DataSheet1_The structural, dynamic, and thermodynamic basis of darunavir resistance of a heavily mutated HIV-1 protease using molecular dynamics simulation.docx
The human immunodeficiency virus type 1 protease (HIV-1 PR) is an important enzyme in the life cycle of the HIV virus. It cleaves inactive pre-proteins of the virus and changes them into active proteins. Darunavir (DRV) suppresses the wild-type HIV-1 PR (WT-Pr) activity but cannot inhibit some mutant resistant forms (MUT-Pr). Increasing knowledge about the resistance mechanism can be helpful for designing more effective inhibitors.

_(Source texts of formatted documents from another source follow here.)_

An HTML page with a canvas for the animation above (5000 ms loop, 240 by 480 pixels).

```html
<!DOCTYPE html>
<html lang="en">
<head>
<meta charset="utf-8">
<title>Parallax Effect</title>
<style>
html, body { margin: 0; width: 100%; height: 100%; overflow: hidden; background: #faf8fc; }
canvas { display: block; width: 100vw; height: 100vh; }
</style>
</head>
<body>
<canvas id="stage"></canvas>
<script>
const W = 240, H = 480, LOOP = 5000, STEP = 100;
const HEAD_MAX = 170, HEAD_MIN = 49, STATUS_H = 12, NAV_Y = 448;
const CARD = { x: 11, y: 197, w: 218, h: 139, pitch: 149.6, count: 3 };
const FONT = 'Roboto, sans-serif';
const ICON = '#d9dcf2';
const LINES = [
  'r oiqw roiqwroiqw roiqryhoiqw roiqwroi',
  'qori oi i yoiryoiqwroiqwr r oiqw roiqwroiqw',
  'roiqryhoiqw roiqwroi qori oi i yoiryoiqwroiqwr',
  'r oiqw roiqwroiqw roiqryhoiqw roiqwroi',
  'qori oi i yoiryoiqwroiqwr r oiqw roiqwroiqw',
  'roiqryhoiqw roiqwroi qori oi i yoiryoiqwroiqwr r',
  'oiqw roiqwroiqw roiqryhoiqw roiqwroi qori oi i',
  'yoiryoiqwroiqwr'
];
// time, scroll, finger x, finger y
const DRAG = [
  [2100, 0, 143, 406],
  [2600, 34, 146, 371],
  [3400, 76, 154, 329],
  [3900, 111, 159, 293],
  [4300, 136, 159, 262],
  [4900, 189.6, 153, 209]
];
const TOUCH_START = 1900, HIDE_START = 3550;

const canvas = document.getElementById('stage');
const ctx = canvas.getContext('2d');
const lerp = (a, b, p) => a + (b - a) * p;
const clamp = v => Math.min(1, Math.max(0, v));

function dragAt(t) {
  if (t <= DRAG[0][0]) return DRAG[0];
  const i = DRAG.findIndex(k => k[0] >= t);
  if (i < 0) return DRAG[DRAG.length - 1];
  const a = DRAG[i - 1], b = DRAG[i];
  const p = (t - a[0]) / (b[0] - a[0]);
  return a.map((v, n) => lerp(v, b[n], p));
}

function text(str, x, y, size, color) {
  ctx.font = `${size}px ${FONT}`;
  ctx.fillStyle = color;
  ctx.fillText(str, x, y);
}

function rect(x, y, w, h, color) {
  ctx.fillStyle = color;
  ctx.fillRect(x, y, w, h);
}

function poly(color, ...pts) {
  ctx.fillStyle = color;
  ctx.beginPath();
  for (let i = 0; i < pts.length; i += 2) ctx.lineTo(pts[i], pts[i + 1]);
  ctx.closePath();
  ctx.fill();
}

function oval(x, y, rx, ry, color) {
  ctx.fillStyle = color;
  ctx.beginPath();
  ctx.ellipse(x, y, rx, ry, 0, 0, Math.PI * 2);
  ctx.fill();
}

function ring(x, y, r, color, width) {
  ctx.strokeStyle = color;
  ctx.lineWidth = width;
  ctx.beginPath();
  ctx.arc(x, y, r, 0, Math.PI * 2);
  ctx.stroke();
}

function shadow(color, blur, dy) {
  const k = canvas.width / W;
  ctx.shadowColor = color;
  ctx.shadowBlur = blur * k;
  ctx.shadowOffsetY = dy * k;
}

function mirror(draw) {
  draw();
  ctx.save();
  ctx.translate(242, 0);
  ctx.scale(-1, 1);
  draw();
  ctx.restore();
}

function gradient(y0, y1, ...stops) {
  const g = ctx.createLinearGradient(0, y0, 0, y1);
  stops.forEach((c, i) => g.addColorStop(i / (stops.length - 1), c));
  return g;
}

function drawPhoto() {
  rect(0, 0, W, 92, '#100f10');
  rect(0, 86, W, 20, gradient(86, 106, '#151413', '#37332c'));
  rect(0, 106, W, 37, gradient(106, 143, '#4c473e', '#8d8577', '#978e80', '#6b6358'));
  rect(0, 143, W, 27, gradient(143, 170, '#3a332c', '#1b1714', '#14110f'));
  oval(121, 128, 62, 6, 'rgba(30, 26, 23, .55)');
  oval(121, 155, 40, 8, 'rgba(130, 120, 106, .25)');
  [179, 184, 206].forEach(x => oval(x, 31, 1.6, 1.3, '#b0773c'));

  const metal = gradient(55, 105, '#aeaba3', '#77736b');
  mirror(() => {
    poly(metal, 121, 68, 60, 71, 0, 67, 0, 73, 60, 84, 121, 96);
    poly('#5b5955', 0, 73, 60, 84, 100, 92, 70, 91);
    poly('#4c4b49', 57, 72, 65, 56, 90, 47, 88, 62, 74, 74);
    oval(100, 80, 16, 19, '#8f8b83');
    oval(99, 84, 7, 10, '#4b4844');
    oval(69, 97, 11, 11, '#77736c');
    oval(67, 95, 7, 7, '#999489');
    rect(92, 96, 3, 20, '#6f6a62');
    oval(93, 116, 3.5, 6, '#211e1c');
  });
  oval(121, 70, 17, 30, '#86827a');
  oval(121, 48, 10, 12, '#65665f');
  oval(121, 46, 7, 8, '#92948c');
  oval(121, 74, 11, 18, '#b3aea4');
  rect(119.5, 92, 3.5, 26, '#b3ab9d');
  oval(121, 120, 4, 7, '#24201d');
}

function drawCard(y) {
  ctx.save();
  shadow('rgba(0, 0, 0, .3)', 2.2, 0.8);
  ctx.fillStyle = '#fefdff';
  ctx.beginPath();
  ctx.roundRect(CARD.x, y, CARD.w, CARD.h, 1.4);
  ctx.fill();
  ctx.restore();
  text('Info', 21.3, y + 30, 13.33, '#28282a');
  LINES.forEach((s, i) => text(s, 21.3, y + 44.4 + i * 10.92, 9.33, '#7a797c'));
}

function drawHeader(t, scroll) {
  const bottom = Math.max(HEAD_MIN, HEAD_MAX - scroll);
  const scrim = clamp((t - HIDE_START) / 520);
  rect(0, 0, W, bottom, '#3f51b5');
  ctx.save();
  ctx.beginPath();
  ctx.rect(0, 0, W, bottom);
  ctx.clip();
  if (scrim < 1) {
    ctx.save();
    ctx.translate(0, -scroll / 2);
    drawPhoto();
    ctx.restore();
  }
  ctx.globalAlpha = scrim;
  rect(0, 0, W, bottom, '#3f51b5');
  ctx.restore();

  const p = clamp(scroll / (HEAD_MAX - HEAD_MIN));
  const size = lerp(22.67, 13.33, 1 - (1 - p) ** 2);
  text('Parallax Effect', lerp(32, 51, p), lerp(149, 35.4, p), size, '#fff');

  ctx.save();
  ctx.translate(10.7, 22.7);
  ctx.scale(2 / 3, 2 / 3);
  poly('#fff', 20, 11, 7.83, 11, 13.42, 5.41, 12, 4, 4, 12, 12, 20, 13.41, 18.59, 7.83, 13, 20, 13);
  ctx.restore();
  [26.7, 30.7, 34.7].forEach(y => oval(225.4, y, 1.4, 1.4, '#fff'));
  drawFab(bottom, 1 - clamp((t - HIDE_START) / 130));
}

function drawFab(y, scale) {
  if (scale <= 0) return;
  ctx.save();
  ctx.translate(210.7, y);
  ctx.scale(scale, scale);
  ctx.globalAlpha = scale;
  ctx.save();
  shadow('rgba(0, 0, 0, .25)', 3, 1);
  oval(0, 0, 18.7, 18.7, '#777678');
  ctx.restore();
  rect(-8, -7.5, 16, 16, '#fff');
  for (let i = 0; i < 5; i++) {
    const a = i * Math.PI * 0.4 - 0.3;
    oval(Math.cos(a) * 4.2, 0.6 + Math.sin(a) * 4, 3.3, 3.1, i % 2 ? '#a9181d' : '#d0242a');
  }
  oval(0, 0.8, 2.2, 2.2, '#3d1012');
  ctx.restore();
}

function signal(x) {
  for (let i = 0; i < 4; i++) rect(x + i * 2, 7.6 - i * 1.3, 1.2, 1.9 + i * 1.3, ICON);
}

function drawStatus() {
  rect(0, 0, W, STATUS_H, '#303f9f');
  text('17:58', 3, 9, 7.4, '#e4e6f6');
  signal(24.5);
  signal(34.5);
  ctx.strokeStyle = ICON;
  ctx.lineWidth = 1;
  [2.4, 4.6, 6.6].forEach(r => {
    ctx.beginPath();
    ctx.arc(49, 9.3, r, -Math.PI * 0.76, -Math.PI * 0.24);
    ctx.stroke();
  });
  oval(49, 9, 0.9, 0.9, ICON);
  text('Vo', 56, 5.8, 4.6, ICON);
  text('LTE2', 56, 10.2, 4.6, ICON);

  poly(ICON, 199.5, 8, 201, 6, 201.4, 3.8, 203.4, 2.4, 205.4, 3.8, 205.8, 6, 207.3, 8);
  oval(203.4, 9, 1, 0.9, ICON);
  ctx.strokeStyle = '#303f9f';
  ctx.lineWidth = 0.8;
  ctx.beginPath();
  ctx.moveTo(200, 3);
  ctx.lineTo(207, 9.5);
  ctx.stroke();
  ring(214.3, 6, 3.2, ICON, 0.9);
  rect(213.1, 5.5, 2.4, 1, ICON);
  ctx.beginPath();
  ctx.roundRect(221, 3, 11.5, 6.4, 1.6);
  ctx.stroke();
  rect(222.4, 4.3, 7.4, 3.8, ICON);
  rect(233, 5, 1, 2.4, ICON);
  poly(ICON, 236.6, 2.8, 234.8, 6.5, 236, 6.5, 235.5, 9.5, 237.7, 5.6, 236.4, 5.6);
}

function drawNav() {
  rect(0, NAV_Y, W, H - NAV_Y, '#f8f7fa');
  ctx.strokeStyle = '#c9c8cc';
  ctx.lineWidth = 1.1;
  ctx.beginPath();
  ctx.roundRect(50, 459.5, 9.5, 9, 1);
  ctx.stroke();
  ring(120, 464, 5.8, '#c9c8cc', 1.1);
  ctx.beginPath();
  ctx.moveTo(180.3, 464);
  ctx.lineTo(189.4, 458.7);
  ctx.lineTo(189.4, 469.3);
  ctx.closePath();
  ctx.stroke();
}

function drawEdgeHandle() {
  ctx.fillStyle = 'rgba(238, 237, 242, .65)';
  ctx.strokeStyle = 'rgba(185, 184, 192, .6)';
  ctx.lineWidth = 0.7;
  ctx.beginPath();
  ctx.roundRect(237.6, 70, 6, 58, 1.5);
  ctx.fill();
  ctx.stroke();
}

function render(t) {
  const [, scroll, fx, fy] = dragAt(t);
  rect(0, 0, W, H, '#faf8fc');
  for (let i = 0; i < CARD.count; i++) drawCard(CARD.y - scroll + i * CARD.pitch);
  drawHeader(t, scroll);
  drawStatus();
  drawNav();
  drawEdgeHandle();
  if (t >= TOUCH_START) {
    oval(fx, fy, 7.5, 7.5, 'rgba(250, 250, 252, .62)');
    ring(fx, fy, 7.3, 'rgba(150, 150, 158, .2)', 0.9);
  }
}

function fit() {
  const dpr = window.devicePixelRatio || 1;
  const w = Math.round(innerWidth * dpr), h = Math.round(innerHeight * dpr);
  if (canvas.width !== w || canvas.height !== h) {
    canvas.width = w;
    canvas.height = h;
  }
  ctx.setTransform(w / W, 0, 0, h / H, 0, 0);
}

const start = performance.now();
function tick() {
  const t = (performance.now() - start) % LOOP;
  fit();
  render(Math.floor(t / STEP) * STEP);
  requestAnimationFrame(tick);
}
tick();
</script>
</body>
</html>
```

In this study, the mechanism of resistance of a highly MUT-Pr strain against DRV was investigated. For this purpose, complexes of DRV with WT-Pr (WT-Pr-D) and MUT-Pr (MUT-Pr-D) were studied by all-atom molecular dynamics simulation in order to extract the dynamic and energetic properties. Our data revealed that mutations increased the flap-tip flexibility due to the reduction of the flap-flap hydrophobic interactions. So, the protease’s conformation changed from a closed state to a semi-open state that can facilitate the disjunction of DRV from the active site. On the other hand, energy analysis limited to the final basins of the energy landscape indicated that the entropy of binding of DRV to MUT-Pr was more favorable than that of WT-Pr. However, the enthalpy penalty overcomes it and makes binding more unfavorable relative to the WT-Pr. The unfavorable interaction of DRV with R8, I50, I84, D25′, and A28′ residues in MUT-Pr-D relative to WT-Pr-D is the reason for this enthalpy penalty. Thus, mutations drive resistance to DRV. The hydrogen bond analysis showed that compared with WT-Pr, the hydrogen bonds between DRV and the active-site residues of MUT-Pr were disrupted.